“It’s a derby and the atmosphere is always electric,” Campbell-Ryce said. “You’ve got fans helping the referee to make decisions, you’ve got the referee making the wrong decisions because of it and you’ve got tackles and goals.
“Higgy made a rash tackle but I don’t know if it was a straight red in the context of the game. I think the ref let the occasion get to him a little bit but still, it’s a derby, that’s what happens.”
With Higdon, who had been courted by Chesterfield before joining United during the close season, set to miss the next three games, Clough intimated he could be tempted back into the loan market to bolster the attacking options at his disposal.
The visitors demonstrated the depth of character which had seen them enter Saturday’s fixture having recovered more points from losing positions that any other team in the league this term when Marc McNulty and Neill Collins both converted late on.
But their habit of starting matches slowly - they have led only once at the break since August - is a cause for concern.
“We have scored two goals await from home again, so scoring’s not the problem, the problem is conceding,” Clough said. “We are frustrated and disappointed to have lost a derby.
“There’s a lot of pent up frustration in there, we hope, when we lose that sort of game.
“What we have to work on is not conceding goals, that’s the biggest difference between now and last season. We said at half-time, don’t concede a third and we might get something from the game.”
Unfortunately, that advice fell on deaf ears although, as Clough later reminded, Doyle appeared to have strayed offside when he collected the ball. United’s failure to properly test Lee’s replacement and debutant Myles Wright will also have infuriated the former England international. Especially as, given the dreadful hash he made of collecting a routine through ball before presenting McNulty with the opportunity to score, his handling was far from assured.
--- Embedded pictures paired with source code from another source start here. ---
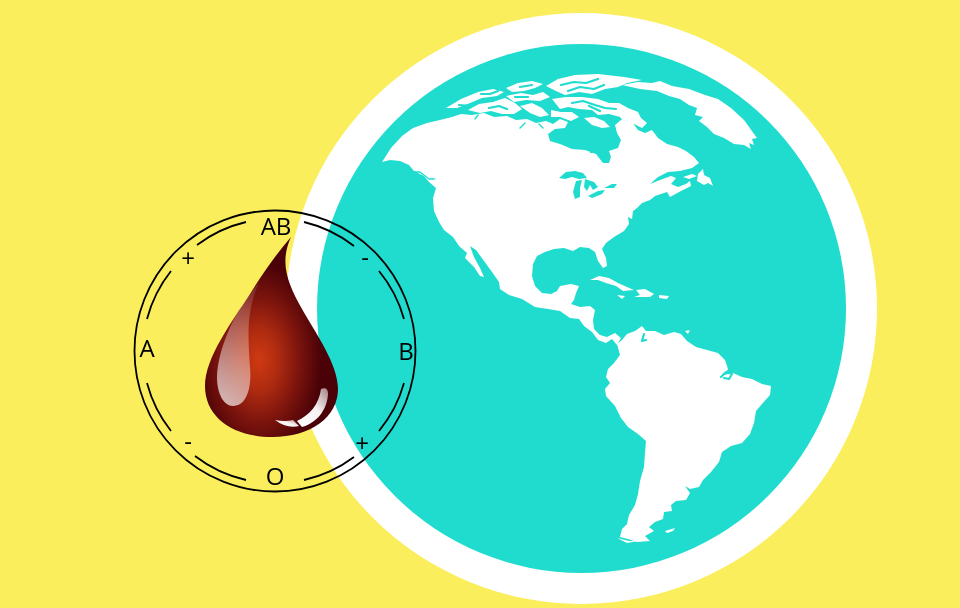
<!DOCTYPE html>
<html lang="en">
<head>
<meta charset="utf-8">
<title>Blood types around the world</title>
<style>
:root{--sun:#faee5c;--sea:#1fdccf;--land:#fff;--ink:#000}
html,body{margin:0;height:100%;overflow:hidden;background:var(--sun)}
.poster{display:block;width:960px;height:608px;background:var(--sun)}
.land{fill:var(--land)}
.sea{fill:var(--sea)}
.channels{fill:none;stroke:var(--sea);stroke-width:2.2;stroke-linecap:round;stroke-linejoin:round}
.dial{fill:none;stroke:var(--ink);stroke-width:1.8}
.types{font:24px "Open Sans","Noto Sans",sans-serif;fill:var(--ink);text-anchor:middle}
</style>
</head>
<body>
<svg class="poster" viewBox="0 0 960 608" role="img" aria-label="Drop of blood in a blood type dial beside a globe">
<defs>
<radialGradient id="blood" gradientUnits="userSpaceOnUse" cx="259" cy="360" r="86" gradientTransform="translate(259 360) scale(.72 1.12) translate(-259 -360)">
<stop offset="0" stop-color="#cf3a12"/><stop offset=".3" stop-color="#b02c10"/><stop offset=".65" stop-color="#7c140d"/><stop offset="1" stop-color="#4a0208"/>
</radialGradient>
<linearGradient id="shine" x1=".6" y1="0" x2=".3" y2="1">
<stop offset="0" stop-color="#fff" stop-opacity=".12"/><stop offset=".5" stop-color="#fff" stop-opacity=".36"/><stop offset="1" stop-color="#fff" stop-opacity=".68"/>
</linearGradient>
<linearGradient id="glint" x1="0" y1="1" x2="1" y2="0">
<stop offset="0" stop-color="#fff"/><stop offset=".55" stop-color="#fff" stop-opacity=".95"/><stop offset="1" stop-color="#fff" stop-opacity=".5"/>
</linearGradient>
</defs>

<g id="globe">
<circle class="land" cx="581.5" cy="308.5" r="295.5"/>
<circle class="sea" cx="581.5" cy="308.5" r="264.5"/>

<path id="north-america" class="land" d="M382 162L391 148L402 136L413 128L427 123L440 120L452 117L461 114L472 115L484 113L494 117L507 116L516 120L527 119L536 123L546 121L553 124L560 119L568 122L565 128L555 129L548 134L550 141L560 144L572 149L585 150L596 154L603 163L609 163L611 157L609 151L618 148L621 140L617 133L615 125L621 120L632 122L638 130L645 133L652 130L658 138L667 144L678 147L686 151L694 157L699 163L692 168L680 171L668 172L658 177L650 184L660 180L671 176L676 178L671 184L678 187L686 184L690 181L691 186L681 191L670 197L667 192L655 196L650 200L642 203L637 208L633 211L632 219L628 217L629 224L624 231L614 237L606 243L602 249L606 258L607 266L603 268L598 261L595 252L589 248L580 247L573 251L564 248L554 249L545 252L537 256L533 264L532 276L535 286L542 293L551 294L557 291L560 286L571 284L579 286L576 293L574 300L571 304L580 307L590 306L595 310L593 320L594 329L600 335L607 337L615 333L621 338L617 345L612 339L606 343L598 340L592 332L584 326L579 319L570 318L560 311L548 309L535 307L522 299L509 295L500 289L499 282L492 272L484 261L476 250L470 246L474 257L480 268L484 277L480 276L474 267L465 258L467 253L459 246L453 237L444 230L439 222L434 211L433 198L436 188L429 182L424 176L414 171L409 165L400 161L390 160Z"/>

<g id="arctic" class="land">
<path d="M446 108L461 99L478 92L493 89L504 92L497 96L482 98L470 103L457 108Z"/>
<path d="M468 110L479 104L493 102L505 98L515 103L522 109L514 114L502 114L491 111L480 113Z"/>
<path d="M506 88L518 83L532 81L543 84L535 88L524 91L512 92Z"/>
<path d="M506 96L521 93L533 95L543 92L550 97L540 101L526 100L514 102Z"/>
<path d="M520 106L532 103L542 108L549 115L540 117L530 113Z"/>
<path d="M546 86L558 79L575 75L598 74L624 77L642 80L627 83L618 87L605 89L592 94L579 92L565 95L556 91Z"/>
<path d="M552 99L566 97L582 97L598 99L609 103L619 103L628 108L638 112L641 118L647 123L642 128L634 124L625 124L620 117L609 114L598 115L592 110L579 109L568 107L560 109Z"/>
<path d="M551 110L561 112L572 112L579 117L571 121L560 117L551 117Z"/>
<path d="M584 118L594 117L604 121L610 127L602 128L592 125Z"/>
<path id="greenland" d="M622 85L638 82L652 83L660 81L672 86L689 89L705 95L718 99L731 108L744 120L757 138L752 139L754 145L749 143L751 149L744 145L734 144L724 138L714 134L707 127L699 121L703 117L695 115L697 108L689 105L680 99L669 96L657 91L640 89Z"/>
</g>
<g id="arctic-channels" class="channels">
<path d="M459 105L471 106L480 101M481 94L490 94L498 91M489 108L499 106L507 109M520 87L532 85M515 97L528 97M561 85L574 82L586 83L598 79M568 91L580 87L594 89L604 85M572 103L583 101L595 105L605 108L616 109M589 106L600 111"/>
<path stroke-width="1.4" d="M525 123L520 128M539 124L543 128M478 115L475 119M412 172L420 172L429 179L435 179"/>
</g>

<g id="lakes" class="sea">
<path d="M559 178L566 172L575 171L583 173L587 178L579 179L572 177L565 179Z"/>
<path d="M576 181L582 180L580 188L580 197L575 199L573 192Z"/>
<path d="M585 179L594 182L598 187L593 190L590 185L587 191L584 187Z"/>
<path d="M588 196L598 191L605 190L602 194L592 198Z"/>
<path d="M604 188L612 184L617 184L614 188Z"/>
<path d="M591 147L594 153L590 153Z"/>
</g>

<g id="islands" class="land">
<path d="M697 181L698 174L703 169L704 175L710 178L713 186L708 183L704 185Z"/>
<path d="M683 177L692 174L697 176L689 179Z"/>
<path d="M590 280L599 276L609 278L618 283L627 287L634 290L623 291L616 286L606 283L598 280Z"/>
<path d="M636 290L645 289L654 294L650 297L641 297L634 297L640 295Z"/>
<path d="M617 295L625 296L622 299Z"/>
<path d="M659 295L669 296L667 299L659 298Z"/>
<path d="M685 331L690 330L688 334Z"/>
<path d="M665 531L675 528L673 531L667 533Z"/>
<path d="M434 178L440 183L437 185Z"/>
</g>

<g id="south-america">
<path class="land" d="M617 344L622 340L627 334L635 331L642 326L646 331L655 331L664 335L674 332L681 334L687 341L696 347L707 350L718 353L725 360L728 369L724 375L733 373L742 377L752 379L762 384L771 386L770 395L762 404L756 411L754 423L750 434L742 443L731 446L722 452L719 462L711 472L703 480L699 487L690 489L685 486L690 493L686 500L676 501L671 505L672 511L664 512L663 519L655 522L649 527L654 531L645 536L650 541L637 542L628 539L620 537L622 529L627 524L629 515L635 505L638 494L640 481L644 467L645 453L646 441L638 434L628 427L621 418L615 406L606 396L605 389L610 383L606 377L608 369L614 363L620 355Z"/>
<path class="channels" d="M721 377L726 372L732 374L729 379L724 378"/>
<path class="channels" stroke-width="1.2" d="M644 334L642 341L646 340"/>
<path class="land" d="M617 538L629 541L638 541L627 543Z"/>
</g>
</g>

<g id="blood-drop">
<path fill="url(#blood)" d="M291 237C277 253 263 273 250 294C231 323 205 358 205 386C205 418 234 437 272 437C311 437 338 417 338 389C338 364 316 334 302 309C288 284 279 263 291 237Z"/>
<path fill="url(#shine)" d="M259 283C239 304 218 345 217 377C217 394 224 406 233 406C246 406 252 389 250 367C248 338 246 310 259 283Z"/>
<path fill="url(#glint)" d="M297 421C310 415 319 404 321 389Q328 386 328 394C327 411 316 423 302 427Z"/>
<path fill="url(#glint)" d="M275 420Q285 422 293 420L299 426Q287 429 275 420Z"/>
</g>

<g id="dial" class="dial">
<circle cx="275" cy="351" r="140.5"/>
<path d="M197 245A131 131 0 0 1 246 222M304 222A131 131 0 0 1 354 246M379 271A131 131 0 0 1 404 319M404 383A131 131 0 0 1 379 431M354 457A131 131 0 0 1 304 480M246 480A131 131 0 0 1 195 456M171 431A131 131 0 0 1 147 383M147 319A131 131 0 0 1 171 271"/>
</g>
<g class="types">
<text x="276" y="235">AB</text>
<text x="147" y="357">A</text>
<text x="406" y="360">B</text>
<text x="275" y="485">O</text>
<text x="188" y="267">+</text>
<text x="365" y="266">-</text>
<text x="188" y="450">-</text>
<text x="362" y="452">+</text>
</g>
</svg>
</body>
</html>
Nevertheless, they remain only five points behind the automatic promotion positions with 36 matches remaining.
Chesterfield, meanwhile, looked equipped to mount a challenge of their own.
Campbell-Ryce, now recovered from the calf problem which has caused him to miss four of United’s last five outings, delivered the set-piece which Collins turned home in stoppage time.
“I’m happy to be back playing because it’s been frustrating being away from the lads and out of the fold,” he said. “But, of course, the circumstances are disappointing.
“The way I feel, a few defenders should be scared if I start the next one because I just want to take out that frustration by running riot at them.
“ I felt like that when I came on. I just wanted to drive at their centre-halves and drive at their full-backs.”
CHESTERFIELD: Lee 5, Evatt *6, Darikwa 6, Ryan 7, Jones 7, Johnson 7, Margreitter 6, Morsy 8, O’Shea 6, Roberts **7, E Doyle ***7. Substitutes: Wright *(41) 6, Raglan, Banks, Clucas **(65) 6, Boco, Gardner, Gnanduillet ***(76).
SHEFFIELD UNITED: Howard 6, Alcock, Wallace *6, Flynn **6, M Doyle 6, Murphy 7, Scougall 6, Collins 6, McEveley ***, 6 Higdon 5, McCarthy 6. Substitutes: Harris ***(66) 6, Basham, McNulty *(50) 7, Davies, Campbell-Ryce **(63) 7, Reed, Turner.